Required action: Give the number of lines in the material below where the word "place" shows up, without anything else.

Records provided:
⁂

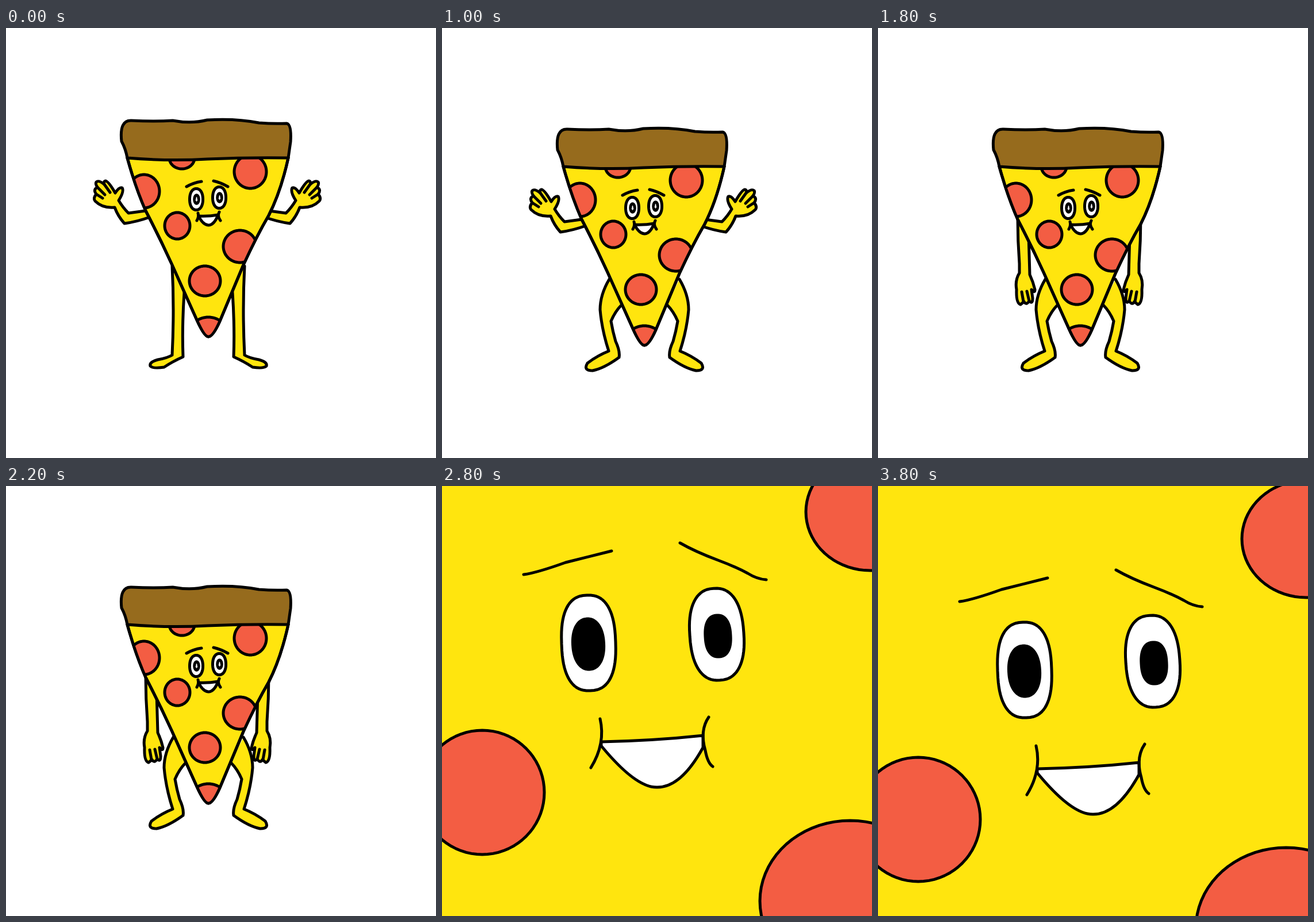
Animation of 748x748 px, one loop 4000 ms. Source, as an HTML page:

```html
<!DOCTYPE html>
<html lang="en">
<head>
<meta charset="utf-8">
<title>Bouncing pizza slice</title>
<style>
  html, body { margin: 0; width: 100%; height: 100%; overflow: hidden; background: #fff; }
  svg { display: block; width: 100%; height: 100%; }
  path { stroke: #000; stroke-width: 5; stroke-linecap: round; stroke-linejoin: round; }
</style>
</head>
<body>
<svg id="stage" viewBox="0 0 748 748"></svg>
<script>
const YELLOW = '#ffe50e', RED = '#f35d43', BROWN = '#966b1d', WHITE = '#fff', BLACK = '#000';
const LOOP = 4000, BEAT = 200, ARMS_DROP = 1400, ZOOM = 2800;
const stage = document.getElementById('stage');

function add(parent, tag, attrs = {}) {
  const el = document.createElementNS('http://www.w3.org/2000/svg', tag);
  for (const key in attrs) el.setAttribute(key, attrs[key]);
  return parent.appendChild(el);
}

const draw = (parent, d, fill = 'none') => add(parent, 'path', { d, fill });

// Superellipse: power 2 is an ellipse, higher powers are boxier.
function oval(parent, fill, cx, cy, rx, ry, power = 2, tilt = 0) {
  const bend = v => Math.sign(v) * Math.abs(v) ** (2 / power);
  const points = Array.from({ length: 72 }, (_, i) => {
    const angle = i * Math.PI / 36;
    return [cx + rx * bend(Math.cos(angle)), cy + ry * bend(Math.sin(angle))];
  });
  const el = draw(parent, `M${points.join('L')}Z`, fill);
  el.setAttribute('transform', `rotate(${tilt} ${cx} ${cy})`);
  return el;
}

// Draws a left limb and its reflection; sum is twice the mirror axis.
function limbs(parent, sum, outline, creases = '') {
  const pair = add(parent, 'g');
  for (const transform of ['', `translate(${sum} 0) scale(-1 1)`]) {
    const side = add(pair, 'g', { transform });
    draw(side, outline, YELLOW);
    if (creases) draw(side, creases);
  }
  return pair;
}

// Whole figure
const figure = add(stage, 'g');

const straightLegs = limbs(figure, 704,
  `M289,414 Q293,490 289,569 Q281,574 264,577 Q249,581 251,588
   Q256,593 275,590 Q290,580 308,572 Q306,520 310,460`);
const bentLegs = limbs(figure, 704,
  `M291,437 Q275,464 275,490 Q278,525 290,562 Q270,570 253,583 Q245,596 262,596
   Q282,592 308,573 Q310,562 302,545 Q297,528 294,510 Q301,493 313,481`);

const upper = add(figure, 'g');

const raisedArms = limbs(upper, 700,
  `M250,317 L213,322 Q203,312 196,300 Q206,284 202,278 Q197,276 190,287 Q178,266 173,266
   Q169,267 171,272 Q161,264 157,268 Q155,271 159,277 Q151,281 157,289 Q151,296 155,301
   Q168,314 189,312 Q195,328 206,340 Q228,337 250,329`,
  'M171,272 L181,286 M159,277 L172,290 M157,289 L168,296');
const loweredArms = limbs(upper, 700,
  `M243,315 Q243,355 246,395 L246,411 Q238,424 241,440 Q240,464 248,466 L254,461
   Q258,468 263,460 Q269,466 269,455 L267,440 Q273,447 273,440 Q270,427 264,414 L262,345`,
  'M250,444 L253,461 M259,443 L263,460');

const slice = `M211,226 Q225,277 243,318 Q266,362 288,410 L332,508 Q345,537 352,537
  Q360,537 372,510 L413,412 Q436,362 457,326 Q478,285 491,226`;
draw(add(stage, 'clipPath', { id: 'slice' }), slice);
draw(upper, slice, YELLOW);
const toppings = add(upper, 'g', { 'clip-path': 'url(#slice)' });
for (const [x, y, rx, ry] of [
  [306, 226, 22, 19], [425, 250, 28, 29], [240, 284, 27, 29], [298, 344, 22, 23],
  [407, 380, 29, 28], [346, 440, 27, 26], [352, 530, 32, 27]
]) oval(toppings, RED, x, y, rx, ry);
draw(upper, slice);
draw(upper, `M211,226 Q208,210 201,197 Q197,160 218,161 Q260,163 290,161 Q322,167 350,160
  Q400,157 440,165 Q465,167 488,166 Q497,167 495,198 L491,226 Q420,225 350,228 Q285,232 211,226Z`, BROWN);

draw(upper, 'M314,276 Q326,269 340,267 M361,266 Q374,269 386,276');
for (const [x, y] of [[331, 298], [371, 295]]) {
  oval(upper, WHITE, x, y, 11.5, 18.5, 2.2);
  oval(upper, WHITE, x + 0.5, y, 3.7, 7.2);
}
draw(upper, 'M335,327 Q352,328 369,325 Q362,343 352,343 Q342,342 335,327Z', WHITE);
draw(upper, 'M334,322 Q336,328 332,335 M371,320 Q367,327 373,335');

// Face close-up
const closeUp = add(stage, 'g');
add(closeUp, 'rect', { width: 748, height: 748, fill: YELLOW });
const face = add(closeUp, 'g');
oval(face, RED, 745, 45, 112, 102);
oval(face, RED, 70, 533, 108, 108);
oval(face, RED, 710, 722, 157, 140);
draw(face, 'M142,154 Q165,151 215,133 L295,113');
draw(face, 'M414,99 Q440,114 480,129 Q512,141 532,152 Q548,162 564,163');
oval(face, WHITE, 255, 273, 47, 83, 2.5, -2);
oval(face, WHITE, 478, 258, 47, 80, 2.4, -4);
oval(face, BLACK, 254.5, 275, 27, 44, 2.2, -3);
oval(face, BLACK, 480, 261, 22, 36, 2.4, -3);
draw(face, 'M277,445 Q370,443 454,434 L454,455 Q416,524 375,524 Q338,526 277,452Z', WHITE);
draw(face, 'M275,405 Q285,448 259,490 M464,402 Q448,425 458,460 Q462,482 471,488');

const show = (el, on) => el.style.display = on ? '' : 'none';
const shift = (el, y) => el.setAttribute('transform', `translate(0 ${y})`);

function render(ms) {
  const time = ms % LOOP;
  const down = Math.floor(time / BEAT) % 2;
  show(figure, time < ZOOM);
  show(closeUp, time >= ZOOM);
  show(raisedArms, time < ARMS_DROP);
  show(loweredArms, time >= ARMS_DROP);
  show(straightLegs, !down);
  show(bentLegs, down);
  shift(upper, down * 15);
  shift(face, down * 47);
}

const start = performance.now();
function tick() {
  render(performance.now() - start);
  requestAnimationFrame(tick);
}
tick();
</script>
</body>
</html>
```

⁂

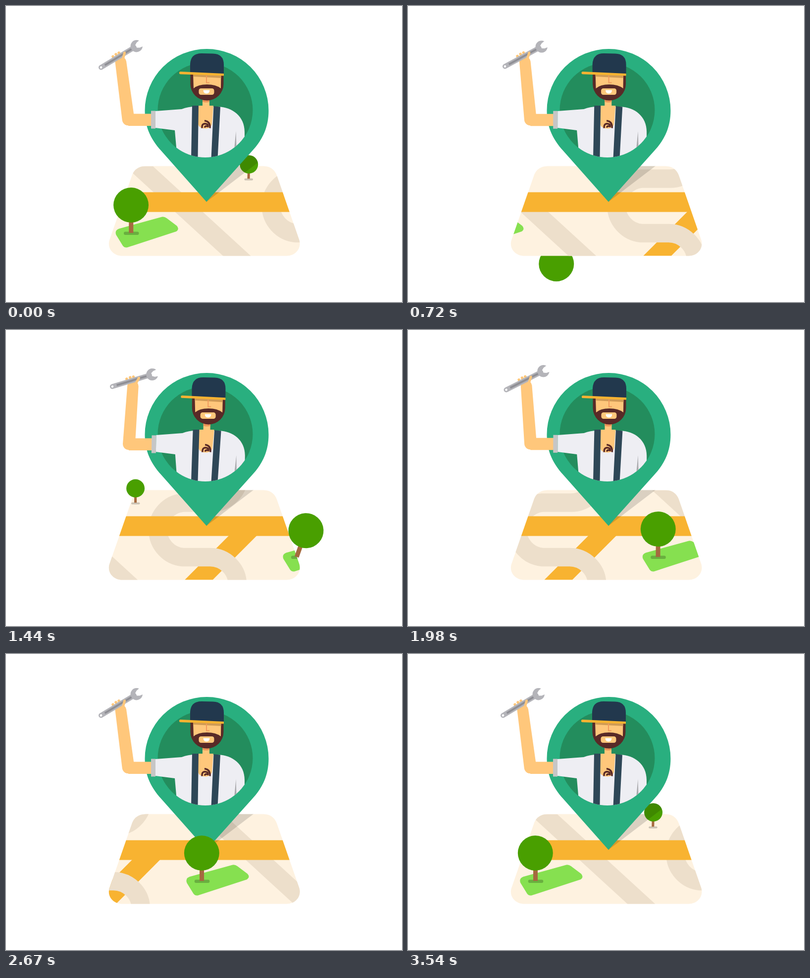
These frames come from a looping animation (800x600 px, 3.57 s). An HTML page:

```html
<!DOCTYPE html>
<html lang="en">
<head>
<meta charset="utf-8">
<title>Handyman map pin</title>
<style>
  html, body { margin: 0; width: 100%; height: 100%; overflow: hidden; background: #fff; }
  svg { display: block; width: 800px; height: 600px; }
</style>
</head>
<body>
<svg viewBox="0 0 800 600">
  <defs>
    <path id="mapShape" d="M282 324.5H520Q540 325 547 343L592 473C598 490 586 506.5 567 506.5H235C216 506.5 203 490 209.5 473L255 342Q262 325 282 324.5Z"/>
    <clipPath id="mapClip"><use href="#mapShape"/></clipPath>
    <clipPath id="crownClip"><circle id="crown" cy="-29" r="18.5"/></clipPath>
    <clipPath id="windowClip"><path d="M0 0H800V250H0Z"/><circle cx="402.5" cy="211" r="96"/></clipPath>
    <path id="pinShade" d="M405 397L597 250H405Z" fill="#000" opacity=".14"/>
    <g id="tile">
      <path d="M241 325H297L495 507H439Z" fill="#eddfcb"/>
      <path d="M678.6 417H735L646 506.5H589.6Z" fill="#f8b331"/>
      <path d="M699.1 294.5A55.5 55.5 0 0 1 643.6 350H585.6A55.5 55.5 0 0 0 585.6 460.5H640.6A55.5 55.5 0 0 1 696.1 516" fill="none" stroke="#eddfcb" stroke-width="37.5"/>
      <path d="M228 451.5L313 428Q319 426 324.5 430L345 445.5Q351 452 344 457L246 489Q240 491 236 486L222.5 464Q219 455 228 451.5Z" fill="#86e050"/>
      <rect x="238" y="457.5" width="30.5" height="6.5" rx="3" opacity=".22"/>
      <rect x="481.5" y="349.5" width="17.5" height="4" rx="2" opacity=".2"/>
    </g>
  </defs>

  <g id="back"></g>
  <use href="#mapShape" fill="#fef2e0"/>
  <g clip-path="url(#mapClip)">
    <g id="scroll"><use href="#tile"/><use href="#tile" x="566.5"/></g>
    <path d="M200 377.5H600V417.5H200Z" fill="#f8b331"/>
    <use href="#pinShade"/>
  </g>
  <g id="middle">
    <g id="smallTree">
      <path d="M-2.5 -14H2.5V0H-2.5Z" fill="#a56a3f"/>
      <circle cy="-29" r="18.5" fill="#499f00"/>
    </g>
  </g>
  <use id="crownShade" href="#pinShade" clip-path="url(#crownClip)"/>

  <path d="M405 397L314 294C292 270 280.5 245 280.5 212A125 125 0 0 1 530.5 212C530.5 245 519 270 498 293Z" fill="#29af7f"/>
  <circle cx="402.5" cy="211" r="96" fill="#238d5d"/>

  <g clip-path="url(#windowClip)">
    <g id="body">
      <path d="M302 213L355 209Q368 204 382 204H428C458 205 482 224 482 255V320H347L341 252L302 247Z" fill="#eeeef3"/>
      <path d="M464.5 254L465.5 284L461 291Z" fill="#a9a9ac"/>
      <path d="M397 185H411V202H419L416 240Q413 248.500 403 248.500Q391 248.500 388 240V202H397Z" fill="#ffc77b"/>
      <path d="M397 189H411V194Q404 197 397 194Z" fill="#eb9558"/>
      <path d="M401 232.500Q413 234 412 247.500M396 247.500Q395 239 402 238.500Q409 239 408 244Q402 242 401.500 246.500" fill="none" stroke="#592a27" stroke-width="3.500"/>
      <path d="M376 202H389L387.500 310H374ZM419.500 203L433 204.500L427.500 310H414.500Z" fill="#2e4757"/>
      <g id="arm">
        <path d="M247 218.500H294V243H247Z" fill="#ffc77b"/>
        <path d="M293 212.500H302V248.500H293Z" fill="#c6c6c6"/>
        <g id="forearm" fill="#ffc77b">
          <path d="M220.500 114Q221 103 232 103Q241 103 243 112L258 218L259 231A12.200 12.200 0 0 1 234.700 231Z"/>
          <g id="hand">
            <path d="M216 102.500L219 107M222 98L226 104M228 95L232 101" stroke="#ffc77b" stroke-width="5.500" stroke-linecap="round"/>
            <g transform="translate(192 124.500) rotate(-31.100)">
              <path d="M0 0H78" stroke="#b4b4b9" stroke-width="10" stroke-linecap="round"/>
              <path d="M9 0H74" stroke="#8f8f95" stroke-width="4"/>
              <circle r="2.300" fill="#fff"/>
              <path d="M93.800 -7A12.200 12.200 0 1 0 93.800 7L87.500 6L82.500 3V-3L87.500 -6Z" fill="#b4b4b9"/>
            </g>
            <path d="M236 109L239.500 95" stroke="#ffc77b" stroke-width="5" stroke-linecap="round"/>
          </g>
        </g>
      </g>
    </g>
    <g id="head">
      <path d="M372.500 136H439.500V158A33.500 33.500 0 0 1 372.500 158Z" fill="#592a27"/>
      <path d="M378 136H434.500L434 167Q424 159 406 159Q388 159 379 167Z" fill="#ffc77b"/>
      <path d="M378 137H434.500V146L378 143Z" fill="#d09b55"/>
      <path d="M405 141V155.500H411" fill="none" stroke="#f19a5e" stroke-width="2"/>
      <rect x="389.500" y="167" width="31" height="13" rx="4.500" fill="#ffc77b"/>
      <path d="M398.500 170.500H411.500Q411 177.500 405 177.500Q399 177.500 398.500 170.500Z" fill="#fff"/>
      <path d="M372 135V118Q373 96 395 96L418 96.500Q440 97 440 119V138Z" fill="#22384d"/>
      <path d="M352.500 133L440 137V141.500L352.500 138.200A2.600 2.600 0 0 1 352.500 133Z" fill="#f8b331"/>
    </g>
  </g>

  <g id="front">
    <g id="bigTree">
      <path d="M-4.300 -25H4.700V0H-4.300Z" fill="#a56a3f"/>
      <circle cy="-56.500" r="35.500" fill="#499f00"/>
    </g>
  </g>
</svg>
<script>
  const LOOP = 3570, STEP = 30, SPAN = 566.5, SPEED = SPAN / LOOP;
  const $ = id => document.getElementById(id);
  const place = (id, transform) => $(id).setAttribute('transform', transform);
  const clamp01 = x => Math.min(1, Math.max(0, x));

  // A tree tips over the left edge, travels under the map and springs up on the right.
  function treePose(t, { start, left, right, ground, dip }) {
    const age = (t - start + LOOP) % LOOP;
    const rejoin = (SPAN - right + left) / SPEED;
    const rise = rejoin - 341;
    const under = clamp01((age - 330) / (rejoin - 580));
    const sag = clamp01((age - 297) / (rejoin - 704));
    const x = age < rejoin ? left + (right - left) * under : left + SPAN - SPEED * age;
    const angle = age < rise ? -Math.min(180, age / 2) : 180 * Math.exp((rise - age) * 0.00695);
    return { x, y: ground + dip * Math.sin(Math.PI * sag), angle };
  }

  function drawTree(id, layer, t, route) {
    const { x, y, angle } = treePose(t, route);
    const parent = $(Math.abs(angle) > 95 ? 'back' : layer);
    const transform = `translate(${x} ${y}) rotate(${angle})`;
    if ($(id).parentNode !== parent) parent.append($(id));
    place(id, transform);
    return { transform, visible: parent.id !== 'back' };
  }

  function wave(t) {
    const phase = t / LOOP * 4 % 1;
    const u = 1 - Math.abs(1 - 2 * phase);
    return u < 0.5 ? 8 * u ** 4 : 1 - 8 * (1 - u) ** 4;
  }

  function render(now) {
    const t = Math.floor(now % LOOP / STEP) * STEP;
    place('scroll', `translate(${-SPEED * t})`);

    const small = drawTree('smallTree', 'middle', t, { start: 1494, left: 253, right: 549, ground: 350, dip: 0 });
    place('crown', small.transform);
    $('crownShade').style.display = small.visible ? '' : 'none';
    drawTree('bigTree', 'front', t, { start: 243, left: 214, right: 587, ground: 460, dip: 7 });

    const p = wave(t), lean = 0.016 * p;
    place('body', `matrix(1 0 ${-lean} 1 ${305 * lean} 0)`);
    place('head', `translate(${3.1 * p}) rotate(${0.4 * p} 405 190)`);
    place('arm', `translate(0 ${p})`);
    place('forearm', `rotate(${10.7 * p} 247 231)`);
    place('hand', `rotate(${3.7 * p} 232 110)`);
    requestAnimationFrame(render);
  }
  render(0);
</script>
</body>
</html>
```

⁂

Result: 9